The findings, published July 25, 2011, in Pediatrics, indicate that children with ADHD don’t process information as well as non-ADHD children and tend to make incorrect decisions on when to begin crossing a street to a greater extent than non-ADHD children. According to the National Center for Injury Prevention and Control, one of the leading causes of unintentional injury in middle childhood is pedestrian injury.
“The kids with ADHD in our study displayed the behaviors parents want to see – they stopped at the street and looked both ways. But that doesn’t mean they are ready to cross a street by themselves,” said the study’s first author, Despina Stavrinos, Ph.D., assistant professor in the UAB Injury Control Research Center.
As a result, the researchers suggest parents of children with ADHD may want to delay the time when their children are allowed to cross a street by themselves.
The UAB study involved 78 children ages 7 to 10 years old, 39 with ADHD and 39 without. The children completed 10 simulated street crossings in UAB’s Youth Safety Laboratory, which houses a virtual street environment. The simulator shows a typical street scene, with vehicles approaching on monitors from both left and right. Children are asked to gauge the proper moment to safely cross the virtual street and then step off the curb, initiating the cross.
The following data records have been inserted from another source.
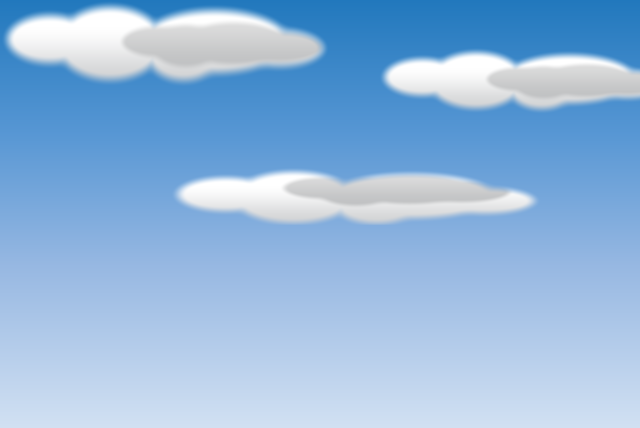
A Shadertoy shader for this texture:

```glsl
const vec3 SKY_ZENITH  = vec3(0.13, 0.47, 0.74);
const vec3 SKY_HIGH    = vec3(0.34, 0.59, 0.83);
const vec3 SKY_MIDDLE  = vec3(0.59, 0.72, 0.885);
const vec3 SKY_HORIZON = vec3(0.82, 0.88, 0.95);
const float HIGH_LEVEL = 0.31;
const float MIDDLE_LEVEL = 0.62;

const vec3 CLOUD_LIT   = vec3(1.0);
const vec3 CLOUD_BASE  = vec3(0.82, 0.825, 0.83);
const vec3 SHADE_TOP   = vec3(0.87);
const vec3 SHADE_BASE  = vec3(0.755, 0.76, 0.765);
const float EDGE_FEATHER  = 0.15;
const float SHADE_FEATHER = 0.09;
const float LOBE_BLEND    = 0.05;

// Lobes: centre and radii in cloud units, y pointing down.
const int BODY_COUNT = 5;
const vec4 BODY[BODY_COUNT] = vec4[](
    vec4(0.60, 0.47, 0.57, 0.35), vec4(1.32, 0.52, 0.70, 0.50),
    vec4(2.57, 0.50, 0.95, 0.44), vec4(2.20, 0.65, 0.50, 0.38),
    vec4(3.35, 0.58, 0.58, 0.28));
const int SHADE_COUNT = 4;
const vec4 SHADE[SHADE_COUNT] = vec4[](
    vec4(1.90, 0.50, 0.47, 0.22), vec4(2.23, 0.55, 0.45, 0.29),
    vec4(2.80, 0.52, 0.68, 0.29), vec4(3.35, 0.56, 0.55, 0.22));

// Clouds: origin and unit size in canvas heights, measured from the top left.
const int CLOUD_COUNT = 3;
const vec4 CLOUDS[CLOUD_COUNT] = vec4[](
    vec4(0.0, 0.0, 0.195, 0.195), vec4(0.883, 0.110, 0.174, 0.150),
    vec4(0.396, 0.390, 0.220, 0.137));
const vec2 SHADE_SHIFT[CLOUD_COUNT] = vec2[](
    vec2(0.0), vec2(0.0), vec2(-0.25, -0.14));
const float FLAT_BASE[CLOUD_COUNT] = float[](2.0, 2.0, 0.5255);

float ellipseDistance(vec2 p, vec2 radii) {
    float k = length(p / radii);
    float slope = length(p / (radii * radii));
    return k * (k - 1.0) / max(slope, 1e-4);
}

float smoothUnion(float a, float b) {
    float h = max(LOBE_BLEND - abs(a - b), 0.0) / LOBE_BLEND;
    return min(a, b) - 0.25 * h * h * LOBE_BLEND;
}

float bodyDistance(vec2 p) {
    float d = 1e3;
    for (int i = 0; i < BODY_COUNT; i++)
        d = smoothUnion(d, ellipseDistance(p - BODY[i].xy, BODY[i].zw));
    return d;
}

float shadeDistance(vec2 p) {
    float d = 1e3;
    for (int i = 0; i < SHADE_COUNT; i++)
        d = smoothUnion(d, ellipseDistance(p - SHADE[i].xy, SHADE[i].zw));
    return d;
}

vec3 skyColor(float depth) {
    vec3 upper = mix(SKY_ZENITH, SKY_HIGH, clamp(depth / HIGH_LEVEL, 0.0, 1.0));
    float toMiddle = clamp((depth - HIGH_LEVEL) / (MIDDLE_LEVEL - HIGH_LEVEL), 0.0, 1.0);
    float toHorizon = clamp((depth - MIDDLE_LEVEL) / (1.0 - MIDDLE_LEVEL), 0.0, 1.0);
    return mix(mix(upper, SKY_MIDDLE, toMiddle), SKY_HORIZON, toHorizon);
}

// Colour in rgb, coverage in a.
vec4 cloudLayer(vec2 p, vec2 shadeShift) {
    float coverage = 1.0 - smoothstep(-EDGE_FEATHER, 0.015, bodyDistance(p));
    vec3 color = mix(CLOUD_LIT, CLOUD_BASE, smoothstep(0.28, 1.0, p.y));

    vec2 q = p - shadeShift;
    float shade = 1.0 - smoothstep(-SHADE_FEATHER, 0.01, shadeDistance(q));
    vec3 shadeColor = mix(SHADE_TOP, SHADE_BASE, smoothstep(0.20, 0.80, q.y));
    return vec4(mix(color, shadeColor, shade), coverage);
}

void mainImage(out vec4 fragColor, in vec2 fragCoord) {
    float pixel = 1.0 / iResolution.y;
    vec2 p = vec2(fragCoord.x, iResolution.y - fragCoord.y) * pixel;
    vec3 color = skyColor(p.y);

    for (int i = 0; i < CLOUD_COUNT; i++) {
        vec2 local = (p - CLOUDS[i].xy) / CLOUDS[i].zw;
        vec4 cloud = cloudLayer(local, SHADE_SHIFT[i]);
        float aboveBase = 1.0 - smoothstep(-pixel, pixel, p.y - FLAT_BASE[i]);
        color = mix(color, cloud.rgb, cloud.a * aboveBase);
    }
    fragColor = vec4(color, 1.0);
}
```
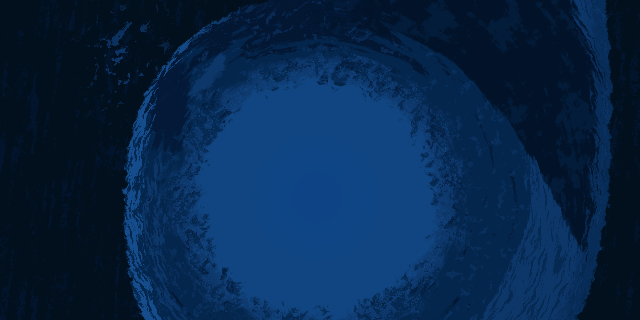
A Shadertoy shader for this background:

```glsl
// Painted blue vortex: a calm glowing disc ringed by rough brush strokes in navy darkness.

vec2 gradientAt(vec2 cell) {
    vec3 h = fract(vec3(cell.xyx) * vec3(0.1031, 0.1030, 0.0973));
    h += dot(h, h.yzx + 33.33);
    float angle = 6.2832 * fract((h.x + h.y) * h.z);
    return vec2(cos(angle), sin(angle));
}

float gradientNoise(vec2 p) {
    vec2 i = floor(p), f = p - i;
    vec2 u = f * f * f * (f * (f * 6.0 - 15.0) + 10.0);
    vec2 e = vec2(0, 1);
    float low = mix(dot(gradientAt(i), f), dot(gradientAt(i + e.yx), f - e.yx), u.x);
    float high = mix(dot(gradientAt(i + e), f - e), dot(gradientAt(i + 1.0), f - 1.0), u.x);
    return mix(low, high, u.y);
}

float fbm(vec2 p) {
    float sum = 0.0, weight = 0.75;
    for (int i = 0; i < 5; i++) {
        sum += weight * gradientNoise(p);
        p = mat2(1.6, 1.2, -1.2, 1.6) * p + 7.3;
        weight *= 0.58;
    }
    return sum;
}

// Approximate depth inside the lopsided mouth of the vortex; negative outside.
float mouthDepth(vec2 p) {
    float side = smoothstep(0.9, 1.4, p.x);
    vec2 q = abs(p - vec2(1.15, mix(0.35, 0.65, side))) / vec2(0.76, mix(0.68, 1.02, side));
    return 0.7 * (1.0 - pow(pow(q.x, 2.5) + pow(q.y, 2.5), 0.4));
}

void mainImage(out vec4 fragColor, in vec2 fragCoord) {
    vec2 p = fragCoord / iResolution.y;
    p.x *= 2.0 * iResolution.y / iResolution.x;
    vec2 fromCentre = p - vec2(0.99, 0.382);
    float radius = length(fromCentre);
    float angle = atan(fromCentre.x, fromCentre.y);

    // Broad patches, fine grain, and strokes that follow the swirl
    float patches = fbm(p * 7.0);
    float grain = fbm(p * 32.0 + 2.0 * patches);
    float strokes = fbm(vec2(angle * 4.0 + patches, radius * 38.0));
    float hairs = fbm(vec2(angle * 9.0, radius * 110.0 + 3.0 * patches));

    vec3 night = vec3(0.006, 0.06, 0.115);
    vec3 navy = vec3(0.01, 0.09, 0.20);
    vec3 deep = vec3(0.016, 0.15, 0.30);
    vec3 blue = vec3(0.05, 0.21, 0.41);
    vec3 bright = vec3(0.08, 0.30, 0.55);

    // Outer darkness with faint vertical streaks and sparse flecks
    float streaks = fbm(vec2(p.x * 42.0, p.y * 7.0) + grain);
    vec3 outside = mix(night, navy, 0.7 * smoothstep(0.15, 0.4, streaks + 0.5 * patches));
    float fleckZone = smoothstep(0.28, 0.0, length((p - vec2(0.4, 0.82)) * vec2(1.2, 0.8)));
    outside = mix(outside, blue, fleckZone * smoothstep(0.3, 0.4, grain + 0.6 * patches));

    // Inner wall, darkest near the top
    float depth = mouthDepth(p) + 0.016 * grain + 0.008 * strokes;
    float shade = strokes + 0.9 * smoothstep(0.7, 1.0, p.y) - 0.25;
    vec3 wall = mix(deep, navy, smoothstep(0.0, 0.3, shade));
    wall = mix(wall, blue, 0.6 * smoothstep(0.2, 0.4, grain + 0.4 * strokes));

    // Light crescent sweeping down the right
    float crescentDepth = length(p - vec2(1.1, 0.4)) - 0.55 + 0.07 * strokes;
    float crescent = smoothstep(-0.005, 0.012, crescentDepth) * smoothstep(1.3, 1.5, p.x);
    vec3 crescentColor = mix(blue, deep, 0.85 * smoothstep(0.08, 0.28, hairs + 0.4 * strokes));
    wall = mix(wall, crescentColor, crescent);

    // Dark wing that arches over the top and ends in a point on the right
    float wingEdge = 0.91 - 1.32 * pow(max(p.x - 1.04, 0.0), 2.5);
    float wing = smoothstep(-0.008, 0.008, p.y - wingEdge + 0.045 * strokes);
    wing *= smoothstep(0.93, 1.2, p.x + 0.3 * strokes);
    wing *= smoothstep(0.025, 0.05, depth - 0.05 * smoothstep(0.75, 1.0, p.y) + 0.04 * hairs);
    float mottle = patches + 0.5 * strokes + 0.4 * grain;
    vec3 wingColor = mix(vec3(0.007, 0.075, 0.16), mix(navy, deep, 0.5), 0.75 * smoothstep(0.08, 0.3, mottle));
    wall = mix(wall, wingColor, wing);

    // Rough ring of foam around the disc, threaded with thin filaments
    float ringEdge = 0.455 + 0.07 * patches + 0.05 * strokes;
    float ring = smoothstep(0.02, -0.02, radius - ringEdge);
    float foam = abs(fbm(p * 13.0 + vec2(grain, strokes)));
    float nearDisc = smoothstep(0.45, 0.36, radius);
    float hollow = smoothstep(0.0, 0.3, grain + 0.6 * patches + 0.12 - 0.2 * nearDisc);
    vec3 ringColor = mix(mix(blue, bright, 0.35 * nearDisc), deep, 0.85 * hollow);
    ringColor = mix(ringColor, bright, 0.6 * smoothstep(0.05, 0.0, foam));
    ringColor = mix(ringColor, navy, 0.7 * smoothstep(0.28, 0.4, foam));
    wall = mix(wall, ringColor, 0.95 * ring);

    // Shadowed hollow behind the left rim, with a light stroke beside it
    float hollowLeft = length((p - vec2(0.53, 0.68)) * vec2(1.0, 0.45)) + 0.05 * strokes;
    wall = mix(wall, navy, 0.85 * smoothstep(0.075, 0.055, hollowLeft));
    float dash = length(vec2(dot(p - vec2(0.65, 0.76), vec2(0.77, -0.64)) * 3.5,
                             dot(p - vec2(0.65, 0.76), vec2(0.64, 0.77))));
    wall = mix(wall, blue, smoothstep(0.1, 0.07, dash + 0.07 * grain + 0.05 * hairs));

    // Bright broken rim on the left, thinning along the top
    float rimWidth = 0.008 + 0.03 * smoothstep(0.85, 0.5, p.y);
    float rim = smoothstep(0.006, -0.006, depth - rimWidth + 0.05 * hairs) * smoothstep(0.95, 0.5, p.x);
    wall = mix(wall, bright, rim * smoothstep(0.22, 0.05, hairs + 0.4 * grain));
    float innerStroke = smoothstep(0.025, 0.012, abs(depth - 0.085 + 0.07 * strokes));
    innerStroke *= smoothstep(0.6, 0.45, p.y) * smoothstep(0.7, 0.5, p.x);
    wall = mix(wall, blue, innerStroke * smoothstep(0.15, -0.05, hairs));
    float rightRim = smoothstep(0.06, 0.02, depth + 0.04 * hairs) * smoothstep(1.6, 1.8, p.x);
    wall = mix(wall, mix(deep, blue, 0.4), rightRim * smoothstep(0.2, 0.0, hairs));

    vec3 color = mix(outside, wall, smoothstep(-0.003, 0.004, depth));

    // Calm disc, slightly richer at its heart
    vec3 discColor = mix(vec3(0.054, 0.268, 0.525), vec3(0.064, 0.272, 0.505), smoothstep(0.0, 0.32, radius));
    float discEdge = radius - 0.368 + 0.05 * grain + 0.03 * patches;
    color = mix(color, discColor, smoothstep(0.012, -0.012, discEdge));

    fragColor = vec4(color, 1.0);
}
```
Stavrinos said children with ADHD did the right things when approaching a street – waiting to cross and looking left and right before crossing – in a manner similar to the non-ADHD control children.
“However, at some point in the decision-making process, things appear to go awry, resulting in a dangerous crossing environment,” Stavrinos said. “It seems children with ADHD are attempting to properly assess the environment’s safety, but are failing to process the information in a manner that enables them to cross safely.”
The children with ADHD picked shorter gaps between oncoming traffic, had more “close-calls” with traffic and a shorter amount of time left to spare upon reaching the other end of the crosswalk.
Stavrinos suggests the cause may be executive functioning, a term that describes the processes by which the brain controls behavior. Poor executive function has previously been identified in children with ADHD. Executive function includes aspects such as timing, inhibition and planning and executing action.
“Proper executive functioning would entail recognizing the speed of the oncoming vehicle, the interval between vehicles and the speed of the walker as they cross the street,” Stavrinos said. “Children with ADHD seem to be behind their typically developing peers in these sorts of computing skills.”
Stavrinos says continued practice might be valuable in teaching the child with ADHD how to recognize a safe gap in traffic.
Collaborators on the study include Fred Biasini, Ph.D.; David Schwebel, Ph.D.; Philip Fine, Ph.D., MSPH; J. Bart Hodgens, Ph.D.; Snehal Khatri, M.D.; and Sylvie Mrug, Ph.D.
The study was supported by the Society for Public Health Education, National Science Foundation, Center for Child Injury Prevention Studies at The Children’s Hospital of Philadelphia, Society for Pediatric Psychology and UAB Injury Control Research Center.